The Beginning The Bergmann Rotary Compactor range was first introduced in 1982 as an alternative to the traditional vertical baler. Designed to break down smaller volumes of waste with the benefit of continuous loading, all operators can use the machine without specialised training, ideal for large retail groups.

A bag is placed inside the machine on a pallet with a protective bag shield to prevent tearing. When the waste is loaded from above, the drum rotates and drops down tearing and compacting the waste into the bag.


Rotary Compactor First Design


The Development During the 1990’s, the Rotary Bin Compactor was introduced, offering an alternative method to the bag by using an 1100ltr bin locked in place. This was useful for businesses in hospitality where room is tight, reducing their bins on average from 5 or 6 to 1. A variety of drums were created to suit different waste streams, flat drums for plastic and polystyrene, spiked drums for wooden crates and knife attachments to prevent polythene from wrapping around the drum.


Rotary Bin Compactor


The Future In the late 2000’s the new Rotary Bag Compactor was launched, the 1400E, boasting a larger volume than its predecessor and bales weighing up to 600kg, it also uses 66% less energy to operate due to it being predominantly electrical driven as opposed to hydraulic.

In 2012, Sainsbury's bought over 300 of the 1400E’s to manage their food packaging waste across all supermarkets in the UK. The Bergmann Rotary Compactor range should be seen as an alternative to baling with extra benefits as described in this article (Rotary Compactor Vs Vertical Baler: How Do I Choose?).

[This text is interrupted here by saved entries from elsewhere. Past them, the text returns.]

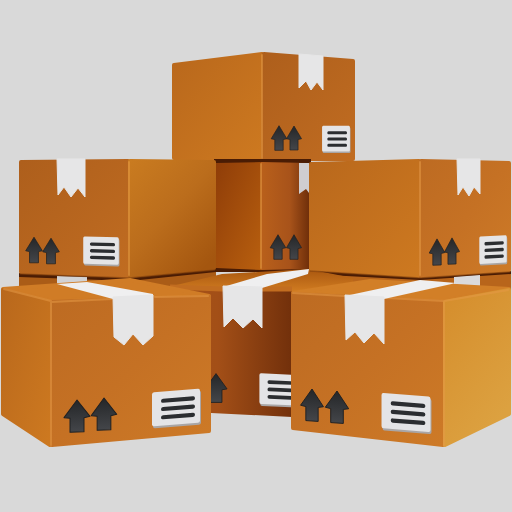
<!DOCTYPE html>
<html lang="en">
<head>
<meta charset="utf-8">
<title>Stacked cardboard boxes</title>
<style>
:root {
  --backdrop: #d9d9d9;
  --card: #c87523;
  --tape: #e6e6e7;
  --tape-top: #efeff0;
  --ink: #2b2d30;
  --paper: #e4e4e6;
  --paper-edge: #a9a6a6;
  --gap: #4a1c04;
}
html, body { margin: 0; height: 100%; overflow: hidden; background: var(--backdrop); }
svg { display: block; width: 512px; height: 512px; }
.face { stroke-width: 4; stroke-linejoin: round; }
.tape { fill: var(--tape); stroke: var(--tape); stroke-width: 1; stroke-linejoin: round; }
.tape-top { fill: var(--tape-top); }
.shade { fill: none; stroke: #7c3c0b; stroke-width: 1.5; opacity: .55; }
.edge { fill: none; stroke: #e59a45; stroke-width: 2; stroke-linecap: round; opacity: .55; }
.gap { fill: var(--gap); }
</style>
</head>
<body>
<svg viewBox="0 0 512 512" role="img" aria-label="Pile of seven taped cardboard boxes">
  <defs>
    <linearGradient id="front" x1="0" y1="0" x2="1" y2="1">
      <stop offset="0" stop-color="#bd6b22"/><stop offset=".5" stop-color="#c57124"/><stop offset="1" stop-color="#cd7a27"/>
    </linearGradient>
    <linearGradient id="front-dim" x1="0" y1="0" x2="1" y2="1">
      <stop offset="0" stop-color="#ae5f1c"/><stop offset="1" stop-color="#c06c21"/>
    </linearGradient>
    <linearGradient id="side-left" x1="0" y1="0" x2="1" y2="1">
      <stop offset="0" stop-color="#b9681c"/><stop offset="1" stop-color="#cd7920"/>
    </linearGradient>
    <linearGradient id="side-shadow" x1="0" y1="0" x2=".8" y2="1">
      <stop offset="0" stop-color="#c97b20"/><stop offset=".5" stop-color="#bb6d1c"/><stop offset="1" stop-color="#a4560f"/>
    </linearGradient>
    <linearGradient id="side-bright" x1="0" y1="0" x2=".5" y2="1">
      <stop offset="0" stop-color="#d58d2c"/><stop offset="1" stop-color="#dca140"/>
    </linearGradient>
    <linearGradient id="niche-left" x1="0" y1="0" x2="1" y2="1">
      <stop offset="0" stop-color="#8f3d08"/><stop offset="1" stop-color="#b9600f"/>
    </linearGradient>
    <linearGradient id="niche-right">
      <stop offset="0" stop-color="#b9601b"/><stop offset=".6" stop-color="#a8531a"/><stop offset="1" stop-color="#702f0a"/>
    </linearGradient>
    <linearGradient id="center-front">
      <stop offset="0" stop-color="#a65317"/><stop offset=".4" stop-color="#a34f17"/><stop offset="1" stop-color="#72300b"/>
    </linearGradient>
    <linearGradient id="lid" x1="0" y1="0" x2="0" y2="1">
      <stop offset="0" stop-color="#a9570f"/><stop offset="1" stop-color="#d58023"/>
    </linearGradient>
    <linearGradient id="ink-fade" x1="0" y1="0" x2="0" y2="1">
      <stop offset="0" stop-color="#242628"/><stop offset="1" stop-color="#44464a"/>
    </linearGradient>
    <path id="arrow" d="M0-16 13 1 7 2V16H-7V2L-13 1Z" fill="url(#ink-fade)" stroke="#1f2022" stroke-width="1" stroke-linejoin="round"/>
    <g id="label">
      <rect x="-23" y="-15" width="48" height="33" rx="2" fill="var(--paper-edge)"/>
      <rect x="-24" y="-17" width="48" height="33" rx="2" fill="var(--paper)"/>
      <path d="M-13-8H17M-13 0H17M-13 8H17" stroke="var(--ink)" stroke-width="4" stroke-linecap="round"/>
    </g>
    <clipPath id="center-clip"><path d="M211 280H291V420H211Z"/></clipPath>
  </defs>

  <rect width="512" height="512" fill="var(--backdrop)"/>

  <g id="box-top">
    <polygon class="face" points="174,65 262,54 262,159 174,158" fill="url(#side-left)" stroke="url(#side-left)"/>
    <polygon class="face" points="264,54 353,61 353,159 263,159" fill="url(#front-dim)" stroke="url(#front-dim)"/>
    <path class="edge" d="M262 55V158"/>
    <path class="tape" d="M299 54 323 56V90L317 82 311 90 306 81 299 88Z"/>
    <use href="#arrow" transform="matrix(.6 0 0 .77 279 138)"/>
    <use href="#arrow" transform="matrix(.58 0 0 .75 294 138)"/>
    <use href="#label" transform="matrix(.58 0 0 .78 336 139)"/>
  </g>

  <g id="box-niche">
    <rect class="gap" x="214" y="159" width="97" height="113"/>
    <polygon points="216,163 262,162 262,270 216,268" fill="url(#niche-left)"/>
    <polygon points="261,162 309,163 309,269 261,270" fill="url(#niche-right)"/>
    <path class="edge" d="M261 164V268" opacity=".3"/>
    <path d="M299 163H309V193L306 189 299 194Z" fill="#cfcdd0"/>
    <use href="#arrow" transform="matrix(.6 0 0 .77 278 247)"/>
    <use href="#arrow" transform="matrix(.58 0 0 .77 294 247)"/>
  </g>

  <g id="boxes-rear">
    <polygon points="19,275 216,268 216,290 19,290" fill="#aa5c17"/>
    <polygon points="19,273 130,278 216,268 216,272 130,281 19,277" fill="var(--gap)"/>
    <polygon points="57,276 87,277 87,285 57,285" fill="#d2d2d4"/>
    <polygon points="309,270 420,277 511,271 511,292 309,292" fill="#b8651b"/>
    <polygon points="309,270 420,277 511,271 511,274 420,280 309,274" fill="var(--gap)"/>
    <polygon points="454,277 480,275 480,287 454,287" fill="#dadadc"/>
  </g>

  <g id="box-center">
    <polygon points="168,287 222,274 308,269 353,278 353,285 292,294 222,291" fill="url(#lid)"/>
    <polygon points="168,287 222,288 292,290 292,417 211,413 168,400" fill="url(#center-front)"/>
    <path d="M170 287 222 289 292 289" fill="none" stroke="#c26d20" stroke-width="5"/>
    <path class="tape-top" d="M223 287 267 274 309 269 308 274 262 288Z"/>
    <path class="tape" d="M223 286 262 287V328L253 319 243 328 233 318 224 327Z"/>
    <g clip-path="url(#center-clip)">
      <use href="#arrow" transform="matrix(.85 0 0 .9 216 388)"/>
      <use href="#label" transform="matrix(.9 .04 0 .93 281 390)"/>
    </g>
  </g>

  <g id="box-middle-left">
    <polygon class="face" points="21,162 128,161 128,276 21,272" fill="url(#front-dim)" stroke="url(#front-dim)"/>
    <polygon class="face" points="130,161 214,162 214,268 130,276" fill="url(#side-shadow)" stroke="url(#side-shadow)"/>
    <path class="edge" d="M129 162V275"/>
    <path class="shade" d="M20 274 129 278 215 270"/>
    <path class="tape" d="M57 159H85V197L78 188 71 197 64 187 58 195Z"/>
    <use href="#arrow" transform="matrix(.64 0 0 .8 34 250)"/>
    <use href="#arrow" transform="matrix(.64 0 0 .8 51 251)"/>
    <use href="#label" transform="matrix(.74 .02 0 .83 101 251)"/>
  </g>

  <g id="box-middle-right">
    <polygon class="face" points="311,164 419,161 419,276 311,269" fill="url(#side-left)" stroke="url(#side-left)"/>
    <polygon class="face" points="421,161 509,163 509,270 421,276" fill="url(#front)" stroke="url(#front)"/>
    <path class="edge" d="M420 162V275"/>
    <path class="shade" d="M310 271 420 278 510 272"/>
    <path class="tape" d="M457 159H480V194L474 187 469 196 463 187 458 195Z"/>
    <use href="#arrow" transform="matrix(.6 -.02 0 .82 437 252)"/>
    <use href="#arrow" transform="matrix(.58 -.02 0 .82 452 251)"/>
    <use href="#label" transform="matrix(.57 -.03 0 .83 493 250)"/>
  </g>

  <g id="box-front-left">
    <polygon class="face" points="3,289 130,280 209,296 51,300" fill="#d07c26" stroke="#d07c26"/>
    <polygon class="face" points="3,290 50,302 50,445 3,414" fill="url(#side-left)" stroke="url(#side-left)"/>
    <polygon class="face" points="52,302 209,297 209,431 52,445" fill="url(#front)" stroke="url(#front)"/>
    <path class="edge" d="M51 445V302L112 299M155 297 208 296M4 289 51 301"/>
    <path class="tape-top" d="M57 284 87 282 153 294 153 298 113 299Z"/>
    <path class="tape" d="M113 297 153 295V336L143 345 133 334 124 345 114 337Z"/>
    <use href="#arrow" transform="matrix(1 -.05 0 1 77 416)"/>
    <use href="#arrow" transform="matrix(.98 -.05 0 1 104 414)"/>
    <use href="#label" transform="matrix(1 -.08 0 1.03 176 408)"/>
  </g>

  <g id="box-front-right">
    <polygon class="face" points="293,293 370,281 509,289 444,300" fill="#d27f27" stroke="#d27f27"/>
    <polygon class="face" points="293,294 443,302 443,445 293,428" fill="url(#front)" stroke="url(#front)"/>
    <polygon class="face" points="445,302 509,290 509,414 445,445" fill="url(#side-bright)" stroke="url(#side-bright)"/>
    <path class="edge" d="M293 293 344 296M386 298 444 301V445M444 301 508 290"/>
    <path class="tape-top" d="M345 296 420 280 456 283 384 299Z"/>
    <path class="tape" d="M345 295 384 297V344L374 333 364 343 355 332 346 340Z"/>
    <use href="#arrow" transform="matrix(.88 .06 0 1 312 405)"/>
    <use href="#arrow" transform="matrix(.9 .06 0 1 337 407)"/>
    <use href="#label" transform="matrix(1.02 .08 0 1.07 406 413)"/>
  </g>
</svg>
</body>
</html>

If you would like to learn more about the Rotary Compactor range and how it could help your business, please contact us or call on 01522 692888.